If you’re going to change you need to stop and listen first.  So you may as well listen to stories – they’re a darn site more interesting than reports.  (That doesn’t mean you don’t need numbers or other forms of structured thinking – but do stories)

why story telling helps organisations

“Empathy creates radical disruption”.   This expression leaped of the stage at all of us when used by the astonishing team of Samiya and Naveed Parvez. They are using product design, medicine and 3D printing to create a service which means that disabled children can be measured for and receive their Orthotics (limb/muscle/torso supports)  in just one week. They start with listening to the people they want to help.  Everything they do flows from that.

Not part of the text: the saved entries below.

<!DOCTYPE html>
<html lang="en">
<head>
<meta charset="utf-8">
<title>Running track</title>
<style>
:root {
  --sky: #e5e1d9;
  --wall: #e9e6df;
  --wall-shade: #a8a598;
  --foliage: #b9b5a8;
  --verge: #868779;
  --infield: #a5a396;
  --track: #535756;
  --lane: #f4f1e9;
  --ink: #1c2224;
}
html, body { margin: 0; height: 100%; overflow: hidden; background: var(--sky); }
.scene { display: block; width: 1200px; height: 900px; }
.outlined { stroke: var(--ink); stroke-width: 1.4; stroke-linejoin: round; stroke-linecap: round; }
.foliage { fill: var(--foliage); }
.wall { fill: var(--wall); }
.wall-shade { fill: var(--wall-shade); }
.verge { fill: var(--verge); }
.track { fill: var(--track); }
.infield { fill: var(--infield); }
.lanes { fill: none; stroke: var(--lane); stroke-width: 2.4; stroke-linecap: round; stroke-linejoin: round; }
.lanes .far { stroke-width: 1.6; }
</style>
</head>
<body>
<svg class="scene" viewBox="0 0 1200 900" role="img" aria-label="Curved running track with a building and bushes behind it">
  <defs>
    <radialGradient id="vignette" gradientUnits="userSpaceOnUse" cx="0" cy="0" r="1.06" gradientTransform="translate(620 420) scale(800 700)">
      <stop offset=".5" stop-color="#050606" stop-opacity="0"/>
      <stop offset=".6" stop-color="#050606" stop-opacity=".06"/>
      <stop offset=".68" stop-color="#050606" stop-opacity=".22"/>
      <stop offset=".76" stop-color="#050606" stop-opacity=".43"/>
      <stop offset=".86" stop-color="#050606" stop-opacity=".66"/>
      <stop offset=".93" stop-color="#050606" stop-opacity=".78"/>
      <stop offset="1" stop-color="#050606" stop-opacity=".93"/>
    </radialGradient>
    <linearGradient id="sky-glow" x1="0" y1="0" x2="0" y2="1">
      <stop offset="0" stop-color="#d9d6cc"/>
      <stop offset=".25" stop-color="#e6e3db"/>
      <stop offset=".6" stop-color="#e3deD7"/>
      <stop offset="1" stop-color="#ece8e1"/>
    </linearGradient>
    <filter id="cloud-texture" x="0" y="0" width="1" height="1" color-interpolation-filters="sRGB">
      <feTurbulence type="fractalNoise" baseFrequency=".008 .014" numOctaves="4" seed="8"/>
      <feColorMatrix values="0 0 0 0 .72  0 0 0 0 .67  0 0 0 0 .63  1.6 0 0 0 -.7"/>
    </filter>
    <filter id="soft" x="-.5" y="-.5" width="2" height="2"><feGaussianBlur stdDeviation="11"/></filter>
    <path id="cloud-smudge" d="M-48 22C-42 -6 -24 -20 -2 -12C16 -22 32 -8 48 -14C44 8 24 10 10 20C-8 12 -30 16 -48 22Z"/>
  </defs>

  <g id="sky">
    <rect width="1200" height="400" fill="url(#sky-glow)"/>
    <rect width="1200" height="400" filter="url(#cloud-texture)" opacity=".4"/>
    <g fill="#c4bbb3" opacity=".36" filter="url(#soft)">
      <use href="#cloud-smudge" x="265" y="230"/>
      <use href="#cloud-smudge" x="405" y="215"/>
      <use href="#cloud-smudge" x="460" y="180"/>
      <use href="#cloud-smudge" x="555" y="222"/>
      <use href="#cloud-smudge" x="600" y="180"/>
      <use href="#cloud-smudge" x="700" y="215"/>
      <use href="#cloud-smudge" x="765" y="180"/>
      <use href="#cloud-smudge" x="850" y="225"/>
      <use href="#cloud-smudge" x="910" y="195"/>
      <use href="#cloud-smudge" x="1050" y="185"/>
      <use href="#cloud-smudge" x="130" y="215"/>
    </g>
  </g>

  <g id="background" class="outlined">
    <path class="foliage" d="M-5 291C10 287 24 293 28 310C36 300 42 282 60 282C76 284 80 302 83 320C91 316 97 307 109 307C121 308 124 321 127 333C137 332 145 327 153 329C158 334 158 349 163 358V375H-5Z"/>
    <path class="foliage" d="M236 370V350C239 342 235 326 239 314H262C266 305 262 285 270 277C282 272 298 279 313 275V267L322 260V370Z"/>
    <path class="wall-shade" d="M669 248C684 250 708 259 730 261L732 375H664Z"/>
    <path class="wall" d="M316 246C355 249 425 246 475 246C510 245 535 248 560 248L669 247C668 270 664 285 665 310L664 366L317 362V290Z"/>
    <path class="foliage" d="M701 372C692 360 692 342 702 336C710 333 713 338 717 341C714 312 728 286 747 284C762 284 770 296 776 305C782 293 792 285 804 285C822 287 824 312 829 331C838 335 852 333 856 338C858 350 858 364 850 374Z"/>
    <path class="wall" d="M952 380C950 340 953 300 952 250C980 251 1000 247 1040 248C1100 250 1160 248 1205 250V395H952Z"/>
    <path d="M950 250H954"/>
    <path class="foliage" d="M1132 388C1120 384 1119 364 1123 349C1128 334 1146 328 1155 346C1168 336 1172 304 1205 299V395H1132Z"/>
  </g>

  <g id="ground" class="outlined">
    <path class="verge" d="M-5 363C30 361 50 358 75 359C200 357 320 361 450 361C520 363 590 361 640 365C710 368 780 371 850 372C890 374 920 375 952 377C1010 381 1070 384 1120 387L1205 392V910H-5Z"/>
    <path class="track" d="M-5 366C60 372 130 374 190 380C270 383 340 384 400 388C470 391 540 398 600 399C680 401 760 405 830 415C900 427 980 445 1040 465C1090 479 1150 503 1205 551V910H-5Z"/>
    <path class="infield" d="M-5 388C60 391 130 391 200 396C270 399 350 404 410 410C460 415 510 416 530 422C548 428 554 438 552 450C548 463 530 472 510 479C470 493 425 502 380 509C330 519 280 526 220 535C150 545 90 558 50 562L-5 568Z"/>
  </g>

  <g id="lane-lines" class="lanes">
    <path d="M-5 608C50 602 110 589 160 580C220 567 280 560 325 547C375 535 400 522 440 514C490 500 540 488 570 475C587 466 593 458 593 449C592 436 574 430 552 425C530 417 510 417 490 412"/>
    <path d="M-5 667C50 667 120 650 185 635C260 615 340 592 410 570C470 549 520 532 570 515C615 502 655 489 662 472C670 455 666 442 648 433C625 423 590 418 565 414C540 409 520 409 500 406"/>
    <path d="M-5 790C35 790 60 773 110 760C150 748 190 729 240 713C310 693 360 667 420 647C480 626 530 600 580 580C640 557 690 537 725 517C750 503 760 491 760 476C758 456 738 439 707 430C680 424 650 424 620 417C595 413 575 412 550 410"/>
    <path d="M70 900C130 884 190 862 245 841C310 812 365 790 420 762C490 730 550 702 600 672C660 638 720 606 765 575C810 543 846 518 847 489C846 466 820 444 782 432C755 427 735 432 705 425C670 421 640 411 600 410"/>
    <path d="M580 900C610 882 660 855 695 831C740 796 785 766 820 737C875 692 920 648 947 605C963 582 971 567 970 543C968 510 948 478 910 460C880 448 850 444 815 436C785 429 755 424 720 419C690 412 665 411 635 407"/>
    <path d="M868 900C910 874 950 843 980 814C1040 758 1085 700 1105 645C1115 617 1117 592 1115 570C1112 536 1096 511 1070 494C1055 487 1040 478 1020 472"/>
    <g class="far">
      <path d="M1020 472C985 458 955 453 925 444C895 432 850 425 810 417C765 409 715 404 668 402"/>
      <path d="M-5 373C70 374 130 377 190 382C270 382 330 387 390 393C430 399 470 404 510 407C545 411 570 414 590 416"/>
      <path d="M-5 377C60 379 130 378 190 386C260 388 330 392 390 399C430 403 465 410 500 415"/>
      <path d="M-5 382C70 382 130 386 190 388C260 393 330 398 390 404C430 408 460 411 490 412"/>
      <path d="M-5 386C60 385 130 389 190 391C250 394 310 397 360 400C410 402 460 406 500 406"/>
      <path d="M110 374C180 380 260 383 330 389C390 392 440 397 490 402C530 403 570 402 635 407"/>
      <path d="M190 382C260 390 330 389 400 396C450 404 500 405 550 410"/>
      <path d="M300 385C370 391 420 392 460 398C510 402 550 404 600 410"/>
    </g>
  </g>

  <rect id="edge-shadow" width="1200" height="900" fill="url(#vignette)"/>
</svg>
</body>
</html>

If conventions conflict with what makes sense, they ignore them, go round them, disregard them.

Stories help you appreciate you’re not alone.  When people tell stories they often mention the mundane or are brave enough to talk about the things that professional language tends to exclude – like doubts and insecurities. Recognising them in each other can help boost confidence. Punk Pop Poet Brigitte Aphrodite helped us see that on Friday.

 

These are just a few thoughts. I think they need to be more concrete. Please feel free to make them even clearer for the people who write the cheques.

Other posts on #beingthestory.

Gemma Pettman: “If you believe in a story keep on telling it.”

Madeleine Sugden “Empathy and the power of stories

Comms2point) “A mother whose son was stabbed to death just reminded of the power of storytelling

Claire Bridge  Storytelling: why I am all ears